This article is part of our special report From vaccine race to marathon: What’s next for coping with COVID?.
The EU seems to be comfortable with betting on mRNA COVID vaccines for now. But just around the corner, vaccines developed under other platforms are lining up, with recombinant proteins and the whole virion-inactivated vaccines leading the way.
There are four COVID vaccines authorised in the EU at the moment: mRNA vaccines such as Comirnaty or Spikevax, developed, respectively, by Pfizer/BioNTech and Moderna, and adenoviral vector vaccines – Oxford’s Vaxzevria and the single-shot Janssen by Johnson&Johnson.
The EU vaccination strategy is heavily relying on mRNA vaccines. The Commission recently signed the world’s largest contract for COVID-19 vaccines contract with Pfizer/BioNTech, which foresees the delivery of 1.8 billion doses of vaccines between the end of the year and 2023.

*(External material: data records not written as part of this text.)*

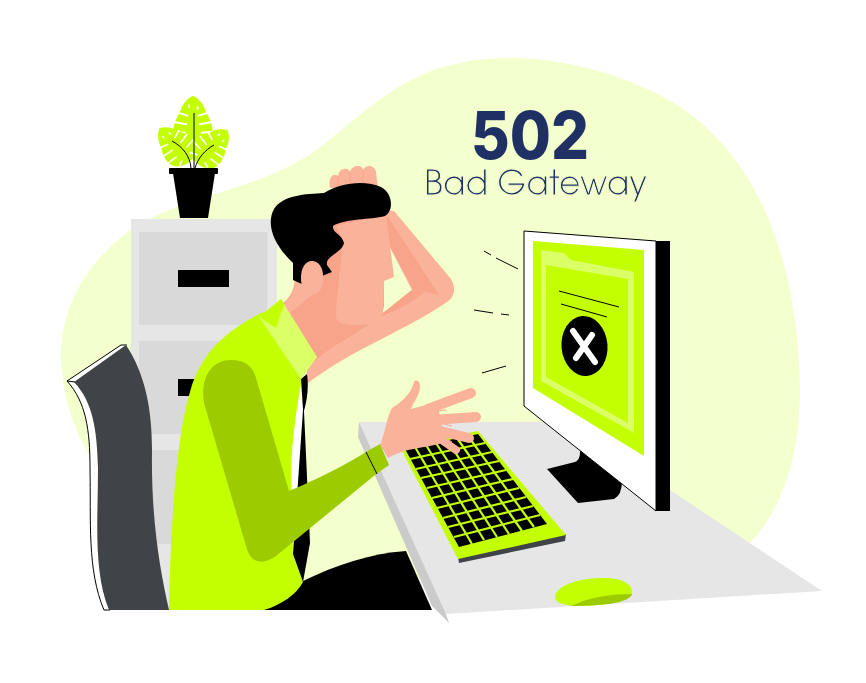
<!DOCTYPE html>
<html lang="en">
<head>
<meta charset="utf-8">
<title>502 Bad Gateway</title>
<style>
:root {
  --lime: #c3ff00;
  --lime-dark: #9ccc00;
  --lime-pale: #dbff66;
  --blob: #f3ffcc;
  --skin: #fab29a;
  --skin-shade: #f8a48a;
  --navy: #1f3164;
  --black: #000;
  --white: #fff;
  --chair: #404347;
  --grey-light: #e6e6e6;
  --grey: #d9d9d9;
  --grey-edge: #cbcbcb;
}
html, body { margin: 0; background: var(--white); overflow: hidden; }
.error-page { display: block; width: 866px; height: 683px; }
.lime { fill: var(--lime); }
.lime-dark { fill: var(--lime-dark); }
.lime-pale { fill: var(--lime-pale); }
.blob { fill: var(--blob); }
.skin { fill: var(--skin); }
.skin-shade { fill: var(--skin-shade); }
.white { fill: var(--white); }
.chair { fill: var(--chair); }
.grey-light { fill: var(--grey-light); }
.grey { fill: var(--grey); }
.grey-edge { fill: var(--grey-edge); }
.thin { fill: none; stroke: var(--black); stroke-width: 1; }
.finger { fill: none; stroke: var(--skin); stroke-linecap: round; stroke-linejoin: round; }
.crease { fill: none; stroke: var(--skin-shade); stroke-width: 1; }
.key-gap { fill: none; stroke: var(--lime); stroke-width: 2.2; }
.slit { fill: none; stroke: var(--white); stroke-width: 2; stroke-linecap: round; }
.cross { fill: none; stroke: var(--white); stroke-width: 6; stroke-linecap: round; }
.code { font: 800 66px Inter, sans-serif; fill: var(--navy); }
.message {
  font: 400 35px "TeX Gyre Adventor", sans-serif;
  fill: var(--navy); stroke: var(--blob); stroke-width: 1;
}
</style>
</head>
<body>
<svg class="error-page" viewBox="0 0 866 683" role="img" aria-label="502 Bad Gateway: a man at a desk holds his head in front of a monitor showing an error">
  <defs>
    <g id="leaf">
      <path class="lime" d="M0 0C-7 1-17-4-20-12C-22-21-18-30-14-36C-12-43-8-50 0-54C8-50 12-43 14-36C18-30 22-21 20-12C17-4 7 1 0 0Z"/>
      <path class="slit" d="M-20-16L-9-15M-19-26L-7-24M-15-36L-6-33M20-16L9-15M19-26L7-24M15-36L6-33M-14-4L-7-7M14-4L7-7M-4-44V-42M5-42V-40"/>
    </g>
  </defs>

  <path id="backdrop" class="blob" d="M750 543C790 500 800 440 800 388C798 265 760 150 665 98C600 63 525 52 470 61C400 72 365 113 318 149C255 194 175 195 123 236C76 273 56 325 62 372C66 408 75 430 92 460L170 580H660Z"/>

  <g id="cabinet">
    <rect class="grey-light" x="131" y="219" width="146" height="391"/>
    <rect class="grey" x="139" y="232" width="128" height="93"/>
    <rect class="grey" x="139" y="341" width="128" height="93"/>
    <rect class="grey" x="139" y="450" width="128" height="94"/>
    <rect x="178" y="270" width="51" height="17"/>
    <rect x="178" y="379" width="51" height="17"/>
  </g>

  <g id="plant">
    <use href="#leaf" transform="translate(193 147) scale(.95)"/>
    <use href="#leaf" transform="translate(190 161) rotate(-43) scale(.83)"/>
    <use href="#leaf" transform="translate(197 163) rotate(43) scale(.83)"/>
    <path class="thin" d="M194 168V113M191 168C190 156 183 147 172 141M195 168C198 158 205 150 214 145"/>
    <rect x="169" y="168" width="49" height="6" rx="1"/>
    <polygon points="173,173 215,173 208,218 180,218"/>
  </g>

  <g id="headline">
    <text class="code" x="472" y="159" textLength="117" lengthAdjust="spacingAndGlyphs">502</text>
    <text class="message" x="424" y="195" textLength="223" lengthAdjust="spacingAndGlyphs">Bad Gateway</text>
  </g>

  <g id="chair">
    <path class="white" d="M67 381L121 345H127L140 400L112 610H104C87 570 91 520 90 468C90 430 86 402 67 381Z"/>
    <path class="thin" d="M127 345H121L67 381C86 402 90 430 90 468C91 520 87 570 104 610H110M67 381L75 382"/>
    <path class="chair" d="M74 382L126 345C145 374 152 408 152 450C151 520 160 570 169 610H109C93 570 98 520 98 468C97 430 93 402 74 382Z"/>
  </g>

  <g id="desk">
    <polygon class="grey-light" points="359,422 566,422 670,490 822,591 446,614"/>
    <polygon class="grey-edge" points="359,422 446,614 449,623 432,606 358,437"/>
  </g>

  <g id="monitor">
    <path d="M547 469L575 462Q580 460 580 452V446L622 481Q622 495 614 499L578 503Z"/>
    <polygon points="655,241 670,241 670,511 655,511"/>
    <polygon class="white" points="524,231 656,241 656,511 524,406"/>
    <polygon class="thin" points="524,231 656,241 656,511 524,406"/>
    <polygon class="lime" points="533,241 644,250 644,456 533,388"/>
    <path class="lime-pale" fill-rule="evenodd" d="M541 250L564 253L571 260L634 272V433L541 381ZM546 265V377L628 423V279Z"/>
    <path class="thin" d="M559 291L619 307M561 304L607 317"/>
    <ellipse cx="584.5" cy="346" rx="23" ry="30" transform="rotate(-5 584.5 346)"/>
    <path class="cross" d="M573 331L595 362M592 335L576 358"/>
  </g>

  <path id="alert-marks" class="thin" d="M484 251L491 255M496 258L518 269M474 310L493 313M501 314L509 315M482 373L506 366"/>

  <g id="keyboard">
    <polygon class="chair" points="458,557 566,534 565,541 459,563"/>
    <polygon class="lime" points="400,447 478,431 566,535 458,559"/>
    <polygon points="405,449 478,434 547,524 459,547"/>
    <path class="key-gap" d="M415 447L472 544M426 445L484 540M436 443L497 537M447 440L509 534M457 438L522 531M468 436L534 527"/>
    <path class="key-gap" d="M410 459L485 443M416 469L492 452M421 478L499 461M427 488L506 470M432 498L513 479M437 508L519 488M443 518L526 497M448 527L533 506M454 537L540 515"/>
  </g>

  <g id="mouse">
    <path class="lime" d="M555 597C556 585 580 578 604 578C622 578 632 584 632 592C632 601 610 605 580 606C565 606 555 603 555 597Z"/>
    <path class="lime-dark" d="M571 606C590 597 610 594 632 594C630 602 608 606 571 606Z"/>
  </g>

  <g id="man">
    <path id="trousers" d="M262 610L303 581C336 565 372 553 406 551L432 610Z"/>

    <g id="raised-arm">
      <path class="skin" d="M330 188C328 177 333 172 338 176C339 167 349 167 350 172C352 164 363 165 363 170C367 163 375 166 376 172L378 190Z"/>
      <path class="crease" d="M338 176V186M350 172V184M363 170V184"/>
      <path class="skin" d="M307 384V345L384 313L412 290L381 230V210L394 211L451 279C456 287 455 297 447 302C405 331 350 350 307 384Z"/>
      <path class="skin-shade" d="M382 216L388 217L439 295L413 289L382 232Z"/>
      <path class="skin-shade" d="M308 366L310 345L384 312L413 289L424 292C414 302 398 309 383 316C360 331 331 346 308 366Z"/>
    </g>

    <g id="head">
      <path class="skin-shade" d="M295 270L340 210L384 215V306C383 316 374 322 358 325C340 336 325 347 314 356L283 303C291 297 296 288 295 270Z"/>
      <path class="skin" d="M336 226L386 214L394 277L384 281L383 312C382 322 372 325 357 325C345 325 337 323 336 317C336 290 342 270 342 238Z"/>
      <path class="skin" d="M284 304C293 296 296 288 295 274L316 292C305 300 296 309 290 313Z"/>
      <path d="M293 280V263C273 244 266 224 274 209C283 195 305 194 324 193C341 182 366 180 381 187C393 193 394 211 385 216C370 220 346 218 333 226C332 233 342 234 344 243C342 253 325 256 327 265L332 272L322 276V285H304Z"/>
      <path class="skin" d="M301 278C301 267 306 260 313 261C321 262 324 271 323 281C322 290 317 296 311 295C304 293 301 287 301 278Z"/>
    </g>

    <g id="shirt">
      <path class="white" d="M301 376L306 395L302 500L297 560L285 480Z"/>
      <path class="lime" d="M169 610C170 545 175 440 190 392C202 347 234 327 263 312L302 378C297 405 292 440 291 470L293 554L303 582C296 595 281 605 264 610Z"/>
      <path id="tie" d="M301 379L307 374C309 388 307 400 304 411L310 543L303 582L293 554L303 410Z"/>
      <polygon class="lime-pale" points="281,299 317,357 301,379 259,317"/>
      <polygon class="lime" points="259,317 281,299 284,304 276,328"/>
    </g>

    <g id="typing-hand">
      <path class="skin" d="M380 445C386 431 386 419 392 408C401 402 410 396 414 382C416 379 420 381 420 386C420 396 413 402 411 409L437 402L442 426L447 441C430 449 408 446 388 458Z"/>
      <path class="finger" stroke-width="10" d="M428 409L471 393M432 420L476 417M436 430L469 438"/>
      <path class="finger" stroke-width="8" d="M436 436L456 450"/>
      <path class="crease" d="M438 411L446 410M444 424L452 426M446 438L452 442"/>
    </g>

    <g id="near-arm">
      <path class="lime-dark" d="M204 403C200 378 211 360 231 360C246 360 253 367 256 378L289 491C320 478 345 465 366 452L380 444L389 465L375 475L276 556C262 566 250 563 246 546Z"/>
      <path class="thin" d="M366 452L377 474"/>
    </g>
  </g>
</svg>
</body>
</html>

Contacted by EURACTIV, a European Commission spokesperson explained that the focus should be on technologies that have proven their worth and mRNA vaccines are a clear case in point.
But vaccine developers are already working with new vaccine platforms.
The EU European Medicines Agency (EMA) is in contact with slightly over 30 developers of potential COVID-19 vaccines and running a rolling review of four potential COVID-19 vaccines.
Based on the World Health Organisation landscape of candidate vaccine development, there are more than 100 vaccines in clinical development worldwide, dominated by protein-based subunit vaccines.
“The main types of vaccine we’re going to see coming through next are these recombinant proteins and the whole virion inactivated vaccines,” Adam Finn of the European Technical Advisory Group of Experts on Immunisation (ETAGE), who is also chair of paediatrics at the University of Bristol, told EURACTIV.
These two platforms, he added, “are much more traditional” and might be entering the vaccination campaigns already in the upcoming months.
“There are a whole lot of other more experimental platforms. And it’s quite hard to get information about those because very often the developers are quite secretive about what they’re doing,” said Finn.
Protein-based subunit vaccines getting ready for vaccination marathon
The Commission spokesperson said that protein-based subunit vaccines were also recommended for use by scientific experts, in addition to mRNA vaccines.
These vaccines should be cheaper as they can be transported at higher temperatures than mRNA vaccines.
“It’s a very well-established technology now. It’s been around for about 30 years. The most prominent example of this technique is the hepatitis B vaccine,” said ETAGE’s Finn.
“In principle, it ought to be a much easier, more straightforward way to make vaccines than either of the new technologies where the manufacturing bases have to be set up from zero,” he said.
The cheaper price and large quantities, together with emerging evidence of their effectiveness, should boost the popularity of this type of vaccine. Another factor is the safety of the new platforms used for COVID-19 vaccines.
“There are emerging rare but serious, or potentially serious, safety signals with new platforms, which is interfering with the political will to use them,” Finn said.
‘Mix and match’ could keep the vaccination rolling
These new COVID-19 vaccines might be the ones that join the ‘mix and match’ or heterologous vaccination strategy already seen in some member states.
In a joint update released on Wednesday (14 July), the EMA and the European infectious disease agency (ECDC) noted that experts responsible for the vaccination programmes in more than a half of member states have decided, with a view to their national situations, to use different vaccines for the second dose from the ones used for the first.
In a heterologous vaccination strategy, which has already been applied for some other vaccines, a different vaccine is given for the second dose in a recommended 2-dose schedule. This may allow quicker vaccination strategy rollouts.
“Perhaps the most compelling reason for mixing and matching is that it gives you flexibility in terms of supply,” explained Finn, pointing to situations where health authorities have been giving a particular vaccine to the population and then cannot get any more of it.
While preliminary results from studies in Spain, Germany, and the UK suggest a satisfactory immune response and few safety concerns, EMA and ECDC are still refraining from issuing a definitive recommendation to use different COVID-19 vaccines for the two doses.
In Finn’s opinion, using different vaccines is a “quite good idea”.
“The positive side is that there may be an advantage to presenting the same antigen to the immune system in a different way, in the sense that that may stimulate either a bigger response or a broader response than just using the same hit all the time,” he said adding, however, that it is not yet clear how those better responses turn into better protection.
[Edited by Zoran Radosavljevic]